Dr. Coburn on GAO report of widespread wast

(WASHINGTON, D.C.) – U.S. Senator Tom Coburn, M.D. (R-OK) released the following statement today regarding a new Government Accountability Office (GAO) report that takes an unprecedented look at duplication in the federal government.  Dr. Coburn offered an amendment to last year’s debt limit vote which required GAO to do the report by law.  The amendment was approved by a vote of 94 to 0 on January 26, 2010 "Roll Call" vote.  A summary of the report follows.  GAO will make the full report available later today.  

“This report confirms what most Americans assume about their government.  We are spending trillions of dollars every year and nobody knows what we are doing.  The executive branch doesn’t know.  The congressional branch doesn’t know.  Nobody knows,” Dr. Coburn said.

“This report also shows we could save taxpayers hundreds of billions of dollars every year without cutting services.  And, in many cases, smart consolidations will improve service.  GAO has identified a mother lode of government waste and duplication that should keep Congress busy for the rest of the year,” Dr. Coburn said.

GAO did not provide a specific estimate of the cost of duplication in its report but Dr. Coburn estimated it to be at least $100 billion.  Moreover, GAO only examined a fraction of the federal budget and only a handful of missions of varying scope.  Dr. Coburn expects future reports will identify even greater overlap, duplication, and mismanagement.

GAO concluded: “Considering the amount of program dollars involved in the issues we have identified, even limited adjustments could result in significant savings.”

Key GAO findings and examples of duplication, mismanagement and waste:

•    Dangerous lack of coordination regarding defenses against biological terror threats.  At least five departments, eight agencies and more than two dozen presidential appointees oversee $6.48 billion related to bioterrorism.  GAO writes: “There is no national plan to coordinate federal, state, and local efforts following a bioterror attack, and the United States lacks the technical and operational capabilities required for an adequate response.”

•    $1 trillion for special tax benefits, many of which are redundant.   GAO writes: “For fiscal year 2009, the U.S. Department of the Treasury listed a total of 173 tax expenditures, some of which were the same magnitude or larger than related federal spending for some mission areas.”

•    Financial literacy education offered by a government with a $14 trillion debt.  Twenty agencies operate 56 programs dedicated to financial literacy but GAO and agencies can’t estimate what they cost.   

•    Economic development programs with little evidence of economic development.  The federal government runs 80 economic development programs across 4 agencies at a cost of $6.5 billion.  

•    Highways programs have not been rebooted since 1956.  The Department of Transportation (DOT) spends $58 billion on 100 separate programs run by five DOT agencies with 6,000 employees.  GAO says the programs have “not evolved to reflect current priorities in transportation planning.”

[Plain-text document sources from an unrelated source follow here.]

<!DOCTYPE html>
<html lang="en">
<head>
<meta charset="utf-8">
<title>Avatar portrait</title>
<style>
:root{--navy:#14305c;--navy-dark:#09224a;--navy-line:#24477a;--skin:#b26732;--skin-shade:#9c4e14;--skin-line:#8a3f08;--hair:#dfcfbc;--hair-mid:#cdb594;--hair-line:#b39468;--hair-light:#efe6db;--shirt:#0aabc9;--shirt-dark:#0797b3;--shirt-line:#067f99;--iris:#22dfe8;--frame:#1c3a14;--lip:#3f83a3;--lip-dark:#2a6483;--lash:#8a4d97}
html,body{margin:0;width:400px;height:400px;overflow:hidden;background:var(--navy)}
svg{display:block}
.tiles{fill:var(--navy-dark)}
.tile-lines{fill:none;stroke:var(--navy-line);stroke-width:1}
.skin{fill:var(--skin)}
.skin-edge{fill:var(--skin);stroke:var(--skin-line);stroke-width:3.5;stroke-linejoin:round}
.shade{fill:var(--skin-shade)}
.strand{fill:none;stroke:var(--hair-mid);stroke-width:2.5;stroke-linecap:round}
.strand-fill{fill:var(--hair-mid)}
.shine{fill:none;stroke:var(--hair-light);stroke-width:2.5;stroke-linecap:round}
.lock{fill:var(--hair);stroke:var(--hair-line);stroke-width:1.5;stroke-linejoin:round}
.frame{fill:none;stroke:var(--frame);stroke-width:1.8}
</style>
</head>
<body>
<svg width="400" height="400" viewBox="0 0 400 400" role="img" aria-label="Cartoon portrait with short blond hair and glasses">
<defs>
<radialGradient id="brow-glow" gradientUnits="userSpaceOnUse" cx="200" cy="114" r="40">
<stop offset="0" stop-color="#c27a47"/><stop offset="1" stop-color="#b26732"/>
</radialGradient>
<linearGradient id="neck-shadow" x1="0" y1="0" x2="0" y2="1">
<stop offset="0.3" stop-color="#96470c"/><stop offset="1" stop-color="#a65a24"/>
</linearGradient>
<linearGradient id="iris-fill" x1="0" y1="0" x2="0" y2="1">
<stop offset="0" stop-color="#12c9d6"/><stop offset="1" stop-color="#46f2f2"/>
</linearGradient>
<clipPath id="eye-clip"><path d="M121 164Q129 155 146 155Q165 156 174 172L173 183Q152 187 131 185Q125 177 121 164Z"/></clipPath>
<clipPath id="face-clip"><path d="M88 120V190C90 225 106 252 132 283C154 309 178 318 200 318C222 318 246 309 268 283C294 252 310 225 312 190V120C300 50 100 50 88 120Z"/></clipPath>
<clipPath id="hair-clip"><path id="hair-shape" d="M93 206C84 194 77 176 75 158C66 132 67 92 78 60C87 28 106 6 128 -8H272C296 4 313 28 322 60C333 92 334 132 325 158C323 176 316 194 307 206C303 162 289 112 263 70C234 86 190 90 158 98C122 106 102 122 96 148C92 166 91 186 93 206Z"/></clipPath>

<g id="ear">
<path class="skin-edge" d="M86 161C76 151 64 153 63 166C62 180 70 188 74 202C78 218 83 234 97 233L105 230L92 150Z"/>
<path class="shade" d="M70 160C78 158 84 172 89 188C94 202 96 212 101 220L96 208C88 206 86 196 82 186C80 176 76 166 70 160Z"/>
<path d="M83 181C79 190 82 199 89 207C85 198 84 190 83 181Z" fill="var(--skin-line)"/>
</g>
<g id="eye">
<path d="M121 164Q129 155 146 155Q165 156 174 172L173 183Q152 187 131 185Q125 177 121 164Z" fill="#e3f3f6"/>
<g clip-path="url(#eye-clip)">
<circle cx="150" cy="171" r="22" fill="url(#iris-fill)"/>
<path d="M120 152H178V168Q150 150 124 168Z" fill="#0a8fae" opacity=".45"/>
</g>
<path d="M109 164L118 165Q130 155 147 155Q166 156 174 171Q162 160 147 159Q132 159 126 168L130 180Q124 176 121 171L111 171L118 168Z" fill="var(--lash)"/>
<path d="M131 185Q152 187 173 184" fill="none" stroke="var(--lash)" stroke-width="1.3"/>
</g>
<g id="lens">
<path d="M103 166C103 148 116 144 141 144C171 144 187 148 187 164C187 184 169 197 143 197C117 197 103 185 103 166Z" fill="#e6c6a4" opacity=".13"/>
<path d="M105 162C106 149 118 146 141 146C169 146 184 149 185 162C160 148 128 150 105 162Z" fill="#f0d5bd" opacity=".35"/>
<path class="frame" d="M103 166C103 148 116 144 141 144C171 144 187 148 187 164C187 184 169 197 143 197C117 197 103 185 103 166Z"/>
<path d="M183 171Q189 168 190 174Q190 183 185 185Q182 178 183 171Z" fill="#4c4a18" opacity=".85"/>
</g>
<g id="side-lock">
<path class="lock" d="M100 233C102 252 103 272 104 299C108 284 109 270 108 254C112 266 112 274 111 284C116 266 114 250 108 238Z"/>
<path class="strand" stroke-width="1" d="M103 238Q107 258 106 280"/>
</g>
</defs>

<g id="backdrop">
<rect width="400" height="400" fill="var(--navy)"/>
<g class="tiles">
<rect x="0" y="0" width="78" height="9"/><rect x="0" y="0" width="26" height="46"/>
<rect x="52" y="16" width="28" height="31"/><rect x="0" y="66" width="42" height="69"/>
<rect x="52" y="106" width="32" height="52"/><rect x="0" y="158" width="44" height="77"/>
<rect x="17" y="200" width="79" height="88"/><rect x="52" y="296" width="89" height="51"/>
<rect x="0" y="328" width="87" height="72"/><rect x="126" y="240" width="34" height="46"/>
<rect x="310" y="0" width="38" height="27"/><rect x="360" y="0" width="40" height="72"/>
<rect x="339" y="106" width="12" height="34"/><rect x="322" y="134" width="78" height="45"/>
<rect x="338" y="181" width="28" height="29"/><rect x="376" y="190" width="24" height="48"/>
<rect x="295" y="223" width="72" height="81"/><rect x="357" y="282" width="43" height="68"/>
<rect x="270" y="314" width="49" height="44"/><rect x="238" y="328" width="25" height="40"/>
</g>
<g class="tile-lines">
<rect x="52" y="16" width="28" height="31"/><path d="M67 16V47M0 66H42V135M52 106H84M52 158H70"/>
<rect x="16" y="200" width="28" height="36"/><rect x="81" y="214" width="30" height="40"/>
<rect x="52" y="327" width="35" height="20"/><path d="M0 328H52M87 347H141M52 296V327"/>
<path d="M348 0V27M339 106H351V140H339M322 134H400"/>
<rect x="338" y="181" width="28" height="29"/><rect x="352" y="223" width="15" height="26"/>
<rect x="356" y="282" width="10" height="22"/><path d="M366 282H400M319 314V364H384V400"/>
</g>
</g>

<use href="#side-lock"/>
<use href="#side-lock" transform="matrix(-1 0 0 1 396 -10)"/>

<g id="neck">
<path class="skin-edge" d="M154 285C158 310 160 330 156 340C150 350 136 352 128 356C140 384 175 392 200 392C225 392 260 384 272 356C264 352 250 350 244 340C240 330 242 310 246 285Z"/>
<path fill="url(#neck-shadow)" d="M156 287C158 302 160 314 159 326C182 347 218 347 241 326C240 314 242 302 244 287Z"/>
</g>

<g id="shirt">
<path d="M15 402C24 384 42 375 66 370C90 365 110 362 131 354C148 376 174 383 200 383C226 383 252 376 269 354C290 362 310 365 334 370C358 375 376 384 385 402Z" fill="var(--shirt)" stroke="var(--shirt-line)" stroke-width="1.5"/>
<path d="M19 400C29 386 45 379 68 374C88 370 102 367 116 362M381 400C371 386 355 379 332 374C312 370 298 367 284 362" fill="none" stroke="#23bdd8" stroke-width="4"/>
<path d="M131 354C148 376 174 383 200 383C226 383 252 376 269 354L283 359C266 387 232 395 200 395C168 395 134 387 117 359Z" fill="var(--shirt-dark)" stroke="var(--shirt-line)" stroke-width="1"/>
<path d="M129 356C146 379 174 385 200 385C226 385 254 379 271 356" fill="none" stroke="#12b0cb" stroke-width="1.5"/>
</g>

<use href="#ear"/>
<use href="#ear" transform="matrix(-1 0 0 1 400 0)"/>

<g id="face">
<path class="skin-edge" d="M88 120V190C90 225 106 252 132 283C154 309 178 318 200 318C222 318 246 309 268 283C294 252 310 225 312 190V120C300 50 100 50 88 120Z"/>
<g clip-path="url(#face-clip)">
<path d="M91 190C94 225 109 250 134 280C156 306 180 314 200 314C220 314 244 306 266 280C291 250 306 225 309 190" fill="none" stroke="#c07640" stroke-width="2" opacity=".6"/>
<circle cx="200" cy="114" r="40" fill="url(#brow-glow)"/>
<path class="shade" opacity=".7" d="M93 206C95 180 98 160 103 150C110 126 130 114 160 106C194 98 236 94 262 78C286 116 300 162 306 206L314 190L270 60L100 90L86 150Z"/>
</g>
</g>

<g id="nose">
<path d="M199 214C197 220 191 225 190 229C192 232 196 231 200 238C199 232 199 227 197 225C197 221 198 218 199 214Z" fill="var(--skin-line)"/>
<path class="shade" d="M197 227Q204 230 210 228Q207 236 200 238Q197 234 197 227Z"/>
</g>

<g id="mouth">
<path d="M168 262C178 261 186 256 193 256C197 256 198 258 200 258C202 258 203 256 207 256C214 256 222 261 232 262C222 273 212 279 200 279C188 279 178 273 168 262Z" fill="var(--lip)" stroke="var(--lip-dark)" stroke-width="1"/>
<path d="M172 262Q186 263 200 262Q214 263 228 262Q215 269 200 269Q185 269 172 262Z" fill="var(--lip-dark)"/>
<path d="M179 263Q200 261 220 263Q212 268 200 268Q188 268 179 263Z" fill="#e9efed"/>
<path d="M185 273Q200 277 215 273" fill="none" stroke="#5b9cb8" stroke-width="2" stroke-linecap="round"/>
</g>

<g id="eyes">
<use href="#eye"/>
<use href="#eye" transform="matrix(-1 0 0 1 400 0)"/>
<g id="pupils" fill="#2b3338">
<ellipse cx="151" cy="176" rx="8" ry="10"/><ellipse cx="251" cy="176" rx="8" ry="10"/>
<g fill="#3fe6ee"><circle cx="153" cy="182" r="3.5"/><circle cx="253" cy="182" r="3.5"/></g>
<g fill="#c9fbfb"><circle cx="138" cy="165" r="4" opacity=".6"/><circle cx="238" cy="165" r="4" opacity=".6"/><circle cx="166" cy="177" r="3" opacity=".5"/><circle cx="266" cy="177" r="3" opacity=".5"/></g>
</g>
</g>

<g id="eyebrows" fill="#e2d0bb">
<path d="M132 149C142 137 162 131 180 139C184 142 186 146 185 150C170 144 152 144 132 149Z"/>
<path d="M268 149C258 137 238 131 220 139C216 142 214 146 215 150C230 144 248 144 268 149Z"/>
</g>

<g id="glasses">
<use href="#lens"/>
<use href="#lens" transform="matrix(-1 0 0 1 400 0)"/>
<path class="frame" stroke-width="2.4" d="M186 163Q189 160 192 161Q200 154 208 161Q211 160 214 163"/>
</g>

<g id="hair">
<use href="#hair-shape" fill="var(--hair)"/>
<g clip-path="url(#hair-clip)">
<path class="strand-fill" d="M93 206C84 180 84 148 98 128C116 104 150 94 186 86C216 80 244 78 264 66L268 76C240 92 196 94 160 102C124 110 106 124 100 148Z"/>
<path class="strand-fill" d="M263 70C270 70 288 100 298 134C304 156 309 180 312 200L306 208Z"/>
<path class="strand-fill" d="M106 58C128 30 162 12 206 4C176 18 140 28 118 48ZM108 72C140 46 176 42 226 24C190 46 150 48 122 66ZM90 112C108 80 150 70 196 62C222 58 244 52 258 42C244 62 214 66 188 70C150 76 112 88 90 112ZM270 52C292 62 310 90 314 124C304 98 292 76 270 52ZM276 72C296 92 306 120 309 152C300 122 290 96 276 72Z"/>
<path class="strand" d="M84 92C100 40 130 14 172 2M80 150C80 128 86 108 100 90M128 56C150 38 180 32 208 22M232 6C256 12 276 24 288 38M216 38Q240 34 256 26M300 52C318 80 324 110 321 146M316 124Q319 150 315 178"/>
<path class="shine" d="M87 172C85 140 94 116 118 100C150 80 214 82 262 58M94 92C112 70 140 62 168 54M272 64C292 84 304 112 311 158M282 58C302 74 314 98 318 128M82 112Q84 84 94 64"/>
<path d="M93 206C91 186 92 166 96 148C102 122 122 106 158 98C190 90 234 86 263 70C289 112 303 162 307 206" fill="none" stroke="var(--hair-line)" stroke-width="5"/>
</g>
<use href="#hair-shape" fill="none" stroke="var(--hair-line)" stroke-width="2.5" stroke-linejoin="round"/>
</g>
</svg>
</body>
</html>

•    Special treatment for catfish.  GAO found that the Farm Bill assigned the United States Department of Agriculture responsibility for monitoring catfish, thus splitting seafood oversight between USDA and FDA.  Fifteen federal agencies administer more than 30 food related laws.

•    Senseless duplication among military branches.  GAO found that the military wastes untold billions on duplication and overlap.  For instance, Army and Air Force transportable base equipment, which includes mobile housing and dining facilities, could be used by both service, but are not.

This report is the first of what will be an annual report from the GAO on duplication.  Specifically, the amendment Dr. Coburn attached to last year’s debt limit vote (S. AMDT. 3303 Division I to H.J. RES. 45) “directs the Government Accountability Office to annually identify federal programs, agencies, offices, and initiatives with duplicative goals and activities, to estimate the cost of such duplication, and to make recommendations to Congress for consolidation and elimination of such duplication.”